As Robert Barclay, the apologist for the Quakers, when he dedicated his work to Charles the Second, intimated to this prince, that any merit which the work might have, would not be derived from his patronage of it, but from the Author of all spiritual good; so I say to the reader, with respect to myself, that I disclaim all praise on account of any part I may have taken in the promotion of this great cause, for that I am desirious above all things to attribute my best endeavours in it to the influence of a superior Power; of Him, I mean, who gave me a heart to feel—who gave me courage to begin—and perseverance to proceed—and that I am thankful to Him, and this with the deepest feeling of gratitude and humility, for having permitted me to become useful, in any degree, to my fellow-creatures.
[Sidenote: Author returns to his History.—Committee formed as before-mentioned; its proceedings.—Author produces a summary view of the Slave Trade, and of the probable consequences of its abolition.—Wrongs of Africa, by Mr. Roscoe, generously presented to the committee.—Important discussion as to the object of the committee.—Emancipation declared to be no part of it.—Committee decides on its public title.—Author requested to go to Bristol, Liverpool, and Lancaster, to collect further information on the subject of the trade.]

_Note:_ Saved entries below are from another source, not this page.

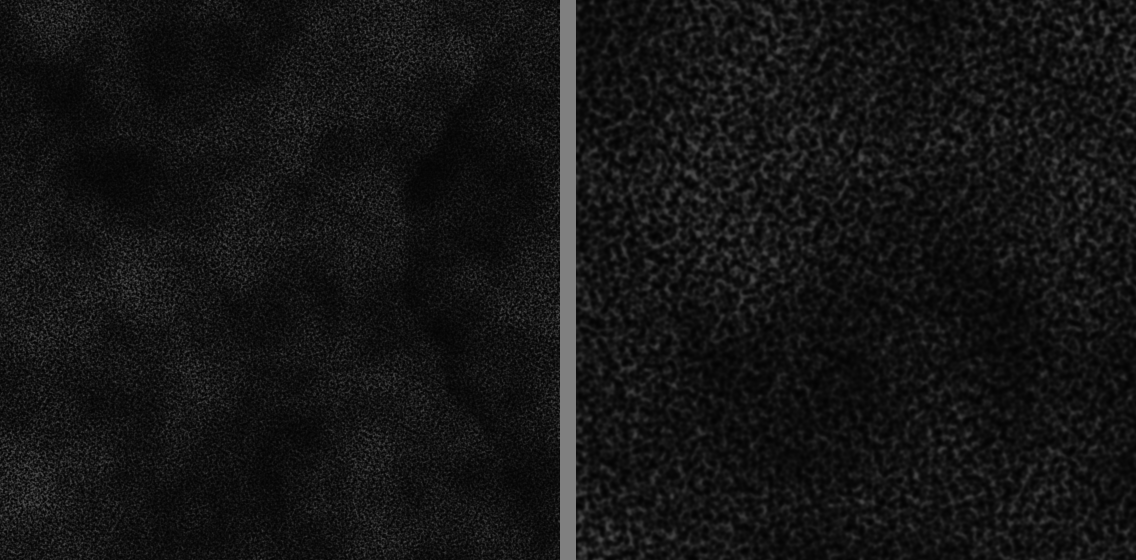
Left: the whole. Right: its middle third, enlarged.
A Shadertoy shader for this texture:

```glsl
// Worn black leather: fine wormy grain, cloudy mottling, soft dark folds and faint scratches.

const float TAU = 6.2831853;
const vec3 LEATHER = vec3(0.079);   // median tone of the hide
const vec3 SHEEN = vec3(0.30);      // brightness that highlights level off at

float hash(vec2 p) {
    vec3 q = fract(p.xyx * 0.1031);
    q += dot(q, q.yzx + 33.33);
    return fract((q.x + q.y) * q.z);
}

vec2 gradientAt(vec2 cell) {
    float angle = TAU * hash(cell);
    return vec2(cos(angle), sin(angle));
}

mat2 rotation(float angle) {
    float c = cos(angle), s = sin(angle);
    return mat2(c, s, -s, c);
}

float gradientNoise(vec2 p) {
    vec2 i = floor(p), f = p - i;
    vec2 u = f * f * f * (f * (f * 6.0 - 15.0) + 10.0);
    vec2 e = vec2(1.0, 0.0);
    float bottom = mix(dot(gradientAt(i), f),
                       dot(gradientAt(i + e), f - e), u.x);
    float top = mix(dot(gradientAt(i + e.yx), f - e.yx),
                    dot(gradientAt(i + 1.0), f - 1.0), u.x);
    return mix(bottom, top, u.y);
}

float fbm(vec2 p, int octaves, float gain) {
    float sum = 0.0, amplitude = 1.0;
    for (int i = 0; i < octaves; i++) {
        sum += amplitude * gradientNoise(p);
        p = rotation(0.65) * p * 2.03 + 17.3;
        amplitude *= gain;
    }
    return sum;
}

float segmentDistance(vec2 p, vec2 a, vec2 b) {
    vec2 ab = b - a;
    return length(p - a - ab * clamp(dot(p - a, ab) / dot(ab, ab), 0.0, 1.0));
}

// Soft elongated patch, 1 on its spine and fading with distance.
float softPatch(vec2 p, vec2 a, vec2 b, float radius) {
    float d = segmentDistance(p, a, b) / radius;
    return exp(-d * d);
}

// Curved crease: crisp on its left, fading out to the right.
float crease(vec2 p, float x, float y, float bend, float edge, float fade) {
    float d = p.x - x - bend * (p.y - y) * (p.y - y);
    float reach = 1.0 - smoothstep(0.2, 0.5, abs(p.y - y));
    return reach * smoothstep(-edge, edge, d) * exp(-max(d, 0.0) / fade);
}

// Short wormy ridges: two rotated noise layers close to the finest detail.
float grain(vec2 p, float frequency) {
    float ridges = gradientNoise(rotation(0.5) * p * frequency + 31.0);
    float pores = gradientNoise(rotation(1.2) * p * frequency * 1.6 + 73.0);
    return 1.9 * ridges + 1.5 * pores;
}

float scratches(vec2 p, int count, float size, float width) {
    float sum = 0.0;
    for (int i = 0; i < count; i++) {
        vec2 seed = vec2(float(i) * 7.0, 5.0);
        vec2 start = vec2(hash(seed), hash(seed + 2.0));
        vec2 reach = size * gradientAt(seed + 4.0) * (0.4 + hash(seed + 6.0));
        float d = segmentDistance(p, start, start + reach);
        sum += (1.0 - smoothstep(0.0, width, d)) * (hash(seed + 9.0) - 0.3);
    }
    return sum;
}

void mainImage(out vec4 fragColor, in vec2 fragCoord) {
    vec2 p = fragCoord / iResolution.y;
    vec2 warp = vec2(fbm(p * 5.0 + 3.0, 3, 0.5), fbm(p * 5.0 + 41.0, 3, 0.5));
    vec2 q = p + 0.05 * warp;

    // Folds and worn areas
    float folds = crease(q, 0.745, 0.55, 1.0, 0.015, 0.09)
                + 0.8 * softPatch(q, vec2(0.0, 0.9), vec2(0.22, 0.7), 0.06)
                + 0.4 * softPatch(q, vec2(0.47, 0.4), vec2(0.5, 0.2), 0.09);
    float worn = softPatch(q, vec2(0.0, 0.2), vec2(0.1, 0.38), 0.11)
               + 0.6 * softPatch(q, vec2(0.3, 0.45), vec2(0.42, 0.54), 0.08)
               + 0.6 * softPatch(q, vec2(0.6, 0.65), vec2(0.62, 0.9), 0.12)
               + 0.6 * softPatch(q, vec2(1.0, 0.3), vec2(1.0, 0.75), 0.09);

    // Log brightness: slow mottling plus grain that flattens inside folds
    float mottling = 0.75 * fbm(p * 5.0 + 9.0, 5, 0.7);
    float contrast = clamp(1.05 + 0.3 * worn - 0.4 * folds + 0.5 * mottling, 0.4, 1.5);
    float tone = mottling + 0.35 * worn - 0.8 * folds
               + contrast * grain(p + 0.002 * warp, 190.0)
               + 0.7 * scratches(q, 9, 0.03, 0.003);

    vec3 lit = LEATHER * exp(tone);
    fragColor = vec4(SHEEN * (1.0 - exp(-lit / SHEEN)), 1.0);
}
```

I return now, after this long digression, to the continuation of my history.
It was shown in the latter part of the tenth chapter, that twelve individuals, all of whom were then named, met together by means which no one could have foreseen, on the 22d of May, 1787; and that, after having voted the Slave Trade to be both unjust and impolitic, they formed themselves into a committee for procuring such information and evidence, and for publishing the same, as might tend to the abolition of it, and for directing the application of such money as had been already,